“Lord, I want to see,”
This was the request of the blind beggar whom Jesus met on the road to Jericho. The Lord gave him his wish and ‘immediately he received his sight and followed Jesus, praising God.’
Although so many of us are blessed with normal sight we can still be blind in so many ways. We may fail to see the truth of God, of ourselves, of those around us and of our local situations and the international scene. That leaves us often groping in the dark and responding imperfectly to imperfectly understood circumstances and conditions.
Jesus taught that it is the truth that will set us free. (John 8:32) This should not surprise us. We trust the Lord to know the truth about us and not to judge us merely from our actions. We expect medical practitioners to discern the truth of our complaints so that they can prescribe the correct medication or treatment. We assume that our staff know what is required of them and that they will perform accordingly.
To live properly and effectively in our relationships, work, ministries and other activities we need to know as much of the truth about the situations and people involved as possible. This includes ourselves with our strengths, skills, needs and shortcomings.

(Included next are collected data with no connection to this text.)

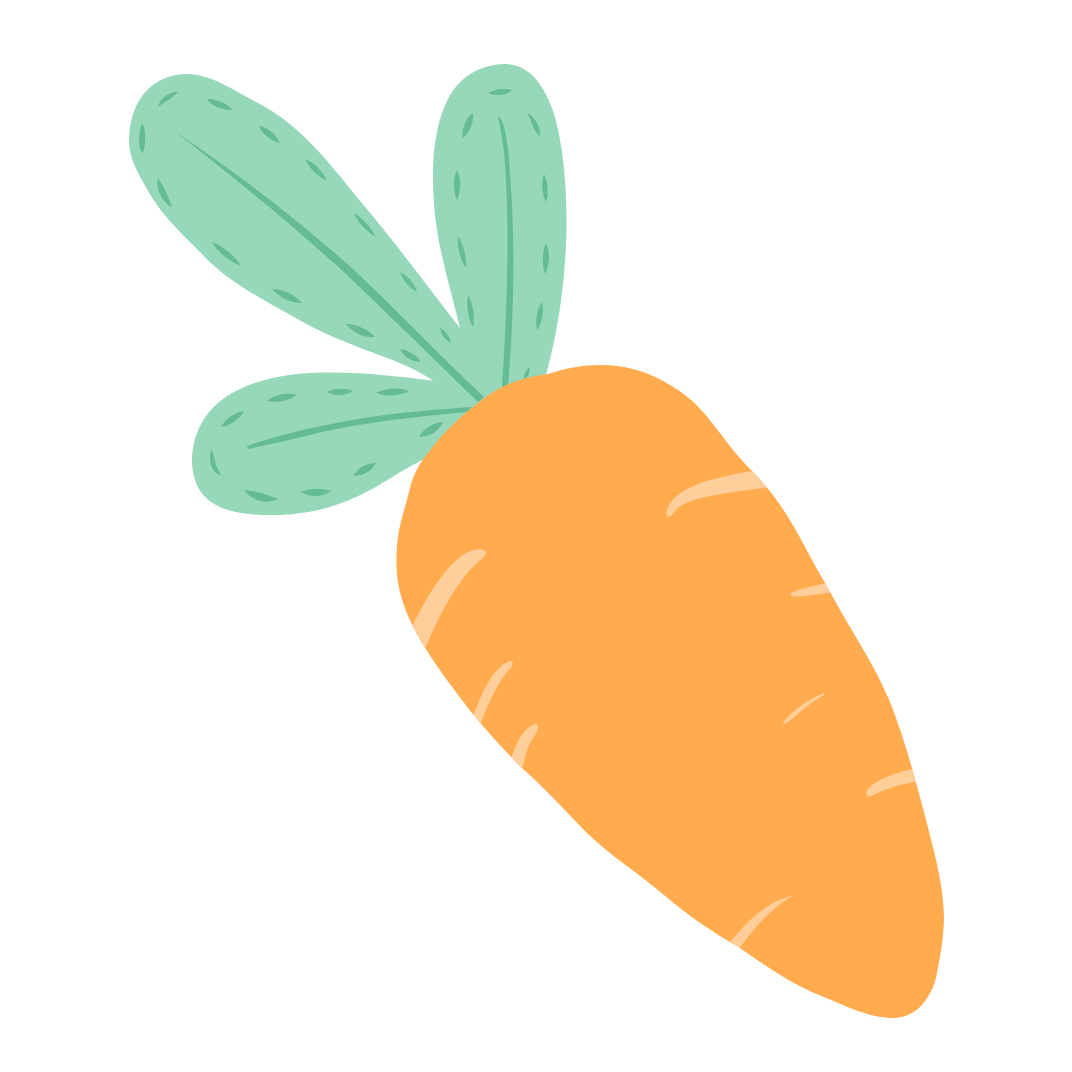
<!DOCTYPE html>
<html lang="en">
<head>
<meta charset="utf-8">
<title>Carrot</title>
<style>
:root {
  --paper: #ffffff;
  --leaf: #97d7ba;
  --stitch: #64bb96;
  --root: #ffab4e;
  --crease: #ffce9b;
}
html, body { margin: 0; background: var(--paper); }
body { width: 1072px; height: 1072px; overflow: hidden; }
svg { display: block; }
.leaf { fill: var(--leaf); }
.vein, .stitch { fill: var(--stitch); }
.root { fill: var(--root); }
.crease { fill: var(--crease); }
</style>
</head>
<body>
<svg width="1072" height="1072" viewBox="0 0 1072 1072" role="img" aria-label="Orange carrot with three green leaves">
  <defs>
    <path id="root-shape" d="M548 374C590 360 630 362 665 382C708 405 716 435 752 471C789 508 802 545 828 588C851 632 873 661 890 702C905 740 914 775 924 812C936 858 944 888 944 920C943 945 939 962 936 978C928 1006 911 1019 890 1018C866 1017 842 1004 814 993C787 981 763 964 737 946C711 931 691 918 664 895C638 873 611 856 588 834C569 815 553 796 522 768C506 752 493 738 477 719C456 693 439 670 424 646C402 609 394 584 397 546C399 523 405 509 409 492C413 474 419 464 428 453C444 431 462 415 482 400C505 382 527 377 548 374Z"/>
    <clipPath id="root-clip"><use href="#root-shape"/></clipPath>
  </defs>

  <g class="leaf">
    <path d="M432 380C397 356 350 350 292 316C258 297 224 279 201 253C176 228 161 214 147 189C136 170 129 157 129 140C130 97 155 73 190 74C214 76 233 90 258 103C302 126 329 163 361 202C398 246 428 287 460 328C478 350 496 375 500 410L468 420Z"/>
    <path d="M460 328C450 286 437 247 434 204C431 163 434 126 448 99C460 76 480 65 504 64C529 64 543 83 553 111C565 147 568 205 566 246C563 301 556 337 545 380L500 420L440 380Z"/>
    <path d="M436 381C393 376 357 371 310 373C262 376 223 390 204 419C190 441 188 470 199 489C212 511 242 516 280 515C315 514 345 504 374 488C395 476 409 465 434 455L500 410L470 378Z"/>
  </g>

  <g class="vein">
    <path d="M174 131C235 171 300 222 353 269C398 311 441 357 484 397L478 402C436 361 392 318 347 275C295 227 235 178 174 131Z"/>
    <path d="M498 116C503 118 507 136 509 160C515 230 515 307 508 386L502 388C507 310 510 232 505 163C504 144 500 128 498 116Z"/>
    <path d="M247 446C290 431 330 424 370 417C405 412 440 409 472 407L467 412C410 417 363 423 322 432C297 438 274 444 248 449Z"/>
  </g>

  <g class="stitch">
    <g id="long-leaf-stitches">
      <path d="M158 107C160 98 170 91 178 92C175 96 165 102 158 107Z"/>
      <path d="M142 124C146 125 146 145 143 153C138 151 138 130 142 124Z"/>
      <path d="M158 178C164 187 169 198 172 207C163 204 155 188 158 178Z"/>
      <path d="M207 99C217 99 229 104 232 110C222 110 211 106 207 99Z"/>
      <path d="M259 126C268 127 277 136 280 143C271 141 262 134 259 126Z"/>
      <path d="M305 159C315 163 323 172 327 181C317 176 309 168 305 159Z"/>
      <path d="M354 213C364 219 371 228 376 237C367 232 358 223 354 213Z"/>
      <path d="M400 272C408 276 415 284 417 292C409 288 403 280 400 272Z"/>
      <path d="M440 328C446 331 450 337 451 343C445 340 441 334 440 328Z"/>
      <path d="M212 242C223 246 235 256 241 266C230 262 218 253 212 242Z"/>
      <path d="M272 289C283 289 295 295 302 303C291 303 280 298 272 289Z"/>
      <path d="M346 324C357 324 369 330 375 337C364 338 353 333 346 324Z"/>
      <path d="M400 349C409 350 417 356 421 362C412 362 404 357 400 349Z"/>
    </g>
    <g id="upright-leaf-stitches">
      <path d="M488 93C495 89 504 88 512 90C506 96 494 96 488 93Z"/>
      <path d="M473 113C474 121 470 133 463 138C461 129 466 118 473 113Z"/>
      <path d="M527 113C535 117 541 127 540 136C534 133 532 121 527 113Z"/>
      <path d="M457 170C461 178 461 191 457 200C453 191 453 178 457 170Z"/>
      <path d="M544 174C548 182 549 194 546 202C542 194 541 182 544 174Z"/>
      <path d="M458 236C463 244 467 258 466 268C460 260 457 246 458 236Z"/>
      <path d="M546 243C550 252 550 265 545 274C542 264 542 252 546 243Z"/>
      <path d="M468 295C473 304 475 316 473 327C468 318 466 305 468 295Z"/>
      <path d="M542 302C544 311 543 322 537 330C535 321 537 309 542 302Z"/>
      <path d="M530 367C530 372 528 377 524 381C523 375 526 370 530 367Z"/>
    </g>
    <g id="low-leaf-stitches">
      <path d="M244 411C240 419 230 426 221 427C225 419 235 412 244 411Z"/>
      <path d="M267 401C275 394 287 392 297 395C289 401 277 403 267 401Z"/>
      <path d="M327 392C335 388 345 388 353 391C345 396 335 396 327 392Z"/>
      <path d="M376 393C386 388 399 387 409 391C400 396 386 397 376 393Z"/>
      <path d="M443 422C439 431 429 437 419 437C424 428 433 423 443 422Z"/>
      <path d="M376 463C372 471 363 476 353 476C358 468 367 463 376 463Z"/>
      <path d="M301 492C310 488 321 488 331 491C323 497 310 498 301 492Z"/>
      <path d="M244 490C255 491 268 494 278 499C267 505 252 501 244 490Z"/>
      <path d="M212 449C214 458 216 467 221 475C212 474 207 459 212 449Z"/>
    </g>
  </g>

  <use class="root" href="#root-shape"/>

  <g class="crease" clip-path="url(#root-clip)">
    <path d="M758 470C728 475 704 480 685 490C671 498 663 512 668 517C672 517 673 512 679 507C692 498 714 495 740 491L780 486Z"/>
    <path d="M836 581C819 585 796 589 790 594C792 599 806 596 840 591Z"/>
    <path d="M824 693C808 699 786 716 783 723C786 728 798 710 824 695Z"/>
    <path d="M922 767C897 772 871 780 866 793C868 800 875 794 882 791C895 786 907 783 925 780Z"/>
    <path d="M791 896C769 901 747 920 728 945L738 950C752 932 768 910 791 897Z"/>
    <path d="M405 643C418 611 442 567 466 553C477 547 486 549 486 553C485 558 474 564 465 576C448 598 437 620 422 656Z"/>
    <path d="M472 721C480 694 495 665 510 661C515 662 513 666 507 672C496 686 488 704 480 725Z"/>
    <path d="M509 765C516 741 525 726 536 724C540 726 538 731 533 738C527 747 525 757 521 774Z"/>
  </g>
</svg>
</body>
</html>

Don’t make assumptions – ask the Lord to help you to see what you need to see and to respond accordingly.
Look lovingly at yourself and those near to you and see if you really know them – well enough to know who and how they really are, their strengths and gifts, and their hopes, fears and passions.

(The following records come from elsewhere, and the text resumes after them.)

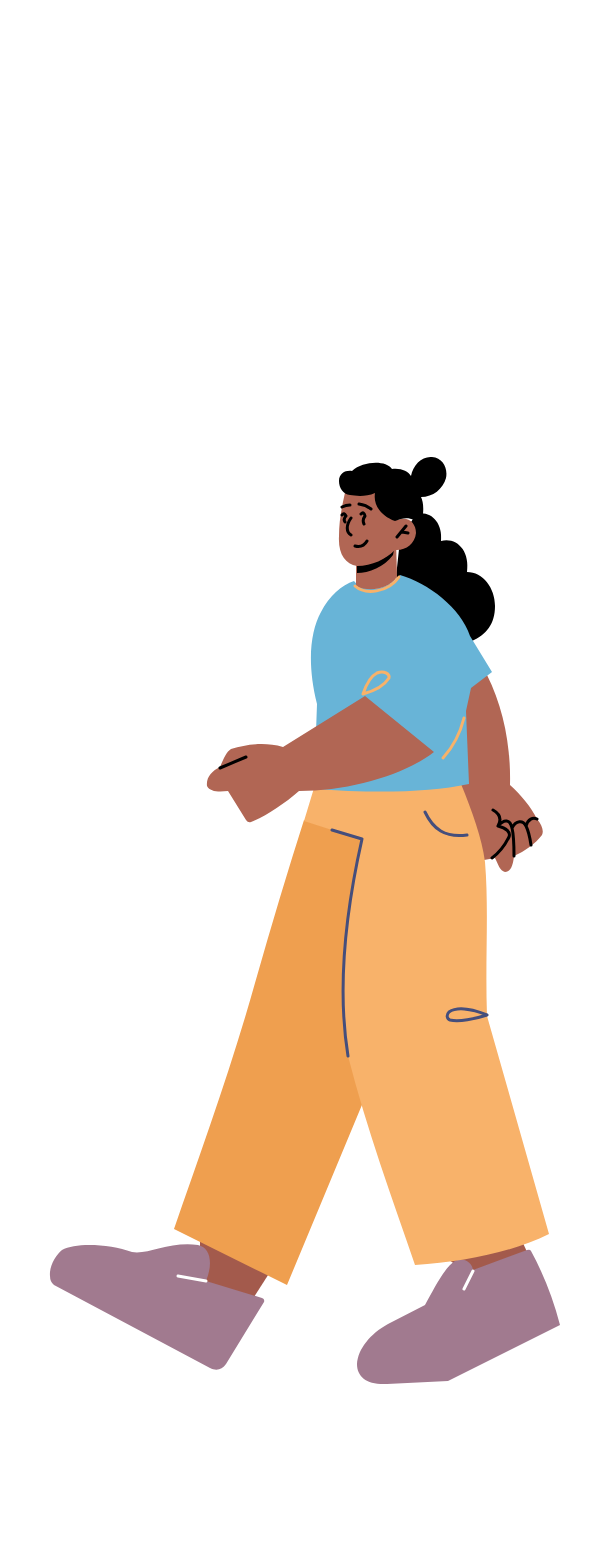
<!DOCTYPE html>
<html lang="en">
<head>
<meta charset="utf-8">
<title>Walking woman</title>
<style>
:root {
  --paper: #ffffff;
  --ink: #000000;
  --skin: #b16654;
  --skin-shade: #a35a4c;
  --shirt: #68b4d7;
  --trouser: #f8b26a;
  --trouser-shade: #ef9f4f;
  --seam: #454e7c;
  --shoe: #a17a8f;
}
html, body { margin: 0; background: var(--paper); overflow: hidden; }
svg { display: block; width: 598px; height: 1568px; }
.hair { fill: var(--ink); }
.skin { fill: var(--skin); }
.ankle { fill: var(--skin-shade); }
.shirt { fill: var(--shirt); }
.trouser { fill: var(--trouser); }
.trouser-shade { fill: var(--trouser-shade); }
.shoe { fill: var(--shoe); }
.line { fill: none; stroke-width: 3; stroke-linecap: round; stroke-linejoin: round; }
.ink { stroke: var(--ink); }
.seam { stroke: var(--seam); }
.trim { stroke: var(--trouser); }
.lace { stroke: var(--paper); }
</style>
</head>
<body>
<svg viewBox="0 0 598 1568" role="img" aria-label="A woman in a blue shirt and wide orange trousers walking to the left">
  <g id="ponytail" class="hair">
    <path d="M400 540L416 514C430 510 443 522 441 541C457 537 470 551 467 572C483 572 495 588 495 606C495 624 486 635 472 641L440 610L396 577Z"/>
  </g>

  <g id="back-arm">
    <path class="skin" d="M464 688L487 675C503 707 511 745 510 785C521 795 531 807 537 819C542 825 544 831 542 835C535 844 525 851 514 856C513 865 511 872 505 872C500 871 498 864 495 858L484 860L455 780Z"/>
    <path class="line ink" d="M493 810C500 814 502 819 498 826C506 828 511 832 509 837C505 845 499 853 492 858M498 826C504 819 510 819 512 828C514 836 514 846 514 856M512 828C516 820 523 820 526 826C529 832 530 838 531 845M526 826C528 819 533 817 537 819"/>
  </g>

  <g id="front-foot">
    <path class="ankle" d="M200 1240L270 1272L254 1297L200 1285Z"/>
    <path class="shoe" d="M50 1276C49 1266 56 1255 62 1250C76 1242 110 1244 132 1252C148 1255 170 1241 198 1245C211 1248 213 1264 206 1281L262 1298Q265 1299 264 1302L226 1364C222 1370 216 1371 210 1368L54 1285Q50 1282 50 1276Z"/>
    <path class="line lace" d="M178 1276L206 1281"/>
  </g>

  <g id="back-foot">
    <path class="ankle" d="M449 1260L523 1243L527 1252L472 1276Z"/>
    <path class="shoe" d="M425 1305C434 1289 444 1268 455 1261C463 1257 472 1262 473 1270L527 1250Q530 1249 531 1251C543 1273 553 1298 560 1325L448 1381L387 1384C367 1385 357 1377 357 1364C358 1349 370 1334 388 1324Z"/>
    <path class="line lace" d="M473 1271L464 1289"/>
  </g>

  <g id="trousers">
    <path class="trouser-shade" d="M304 820L372 835L364 1100L287 1285L174 1229C201 1151 231 1069 255 983Q280 895 304 820Z"/>
    <path class="trouser" d="M314 788L461 784C472 811 482 838 485 862C489 910 485 960 487 1016L549 1234C513 1252 464 1262 415 1265C392 1198 367 1130 348 1056C338 985 346 910 362 839L332 830L304 821Z"/>
    <path class="line seam" d="M332 830L362 839C346 910 337 988 348 1056M425 812C433 829 445 838 467 835M487 1015C470 1008 456 1007 449 1012C446 1015 447 1019 450 1020C459 1022 475 1019 487 1015"/>
  </g>

  <g id="shirt">
    <path class="shirt" d="M354 581C365 594 388 590 400 575C428 583 461 608 470 636L492 672L471 688L466 711L469 784C428 793 372 793 314 789L317 704C307 664 310 632 321 612C329 596 342 585 354 581Z"/>
  </g>

  <g id="front-arm">
    <path class="skin" d="M365 696L434 752C404 775 350 791 299 791C284 804 266 816 251 822Q248 823 246 820L228 791C219 792 210 792 207 786C206 777 212 771 220 767C223 760 226 752 231 749C248 744 265 742 283 747Z"/>
    <path class="line ink" d="M220 768L246 757"/>
    <path class="line trim" d="M363 694C366 685 371 676 377 673C384 670 390 674 389 678C384 686 374 691 363 694M464 718C460 734 453 747 443 758"/>
  </g>

  <g id="head">
    <path class="skin" d="M356 560L396 540L397 577C388 590 368 592 356 586Z"/>
    <path class="hair" d="M357 565C372 564 386 559 394 550L393 555C384 567 369 573 357 573Z"/>
    <path class="line trim" d="M355 586C365 595 388 593 399 577"/>
    <path class="skin" d="M346 488L380 488L398 520C408 516 416 523 416 533C415 544 405 551 395 550C386 559 372 566 357 566C345 564 338 554 339 536C339 518 343 502 346 488Z"/>
    <path class="hair" d="M339 481C339 473 346 470 352 471C363 461 386 460 392 469C401 468 408 471 411 476C413 465 422 456 432 457C443 458 448 468 446 478C443 489 433 497 421 497Q424 503 423 514C419 514 416 516 414 520C408 517 402 518 395 521C381 516 373 505 375 493C366 497 356 496 350 495C343 494 339 488 339 481Z"/>
    <path class="line ink" d="M342 507Q346 505 350 505M359 504Q366 505 371 509M342 515Q344 512 346 516Q343 519 345 522M361 514Q364 511 365 516Q362 520 364 524M351 518C346 525 346 532 351 535M355 546Q363 548 367 541M397 537L406 526M402 532L408 533"/>
  </g>
</svg>
</body>
</html>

Lord please open my eyes to more of the truth about Yourself and the people and situations around me – and to myself as well. Amen.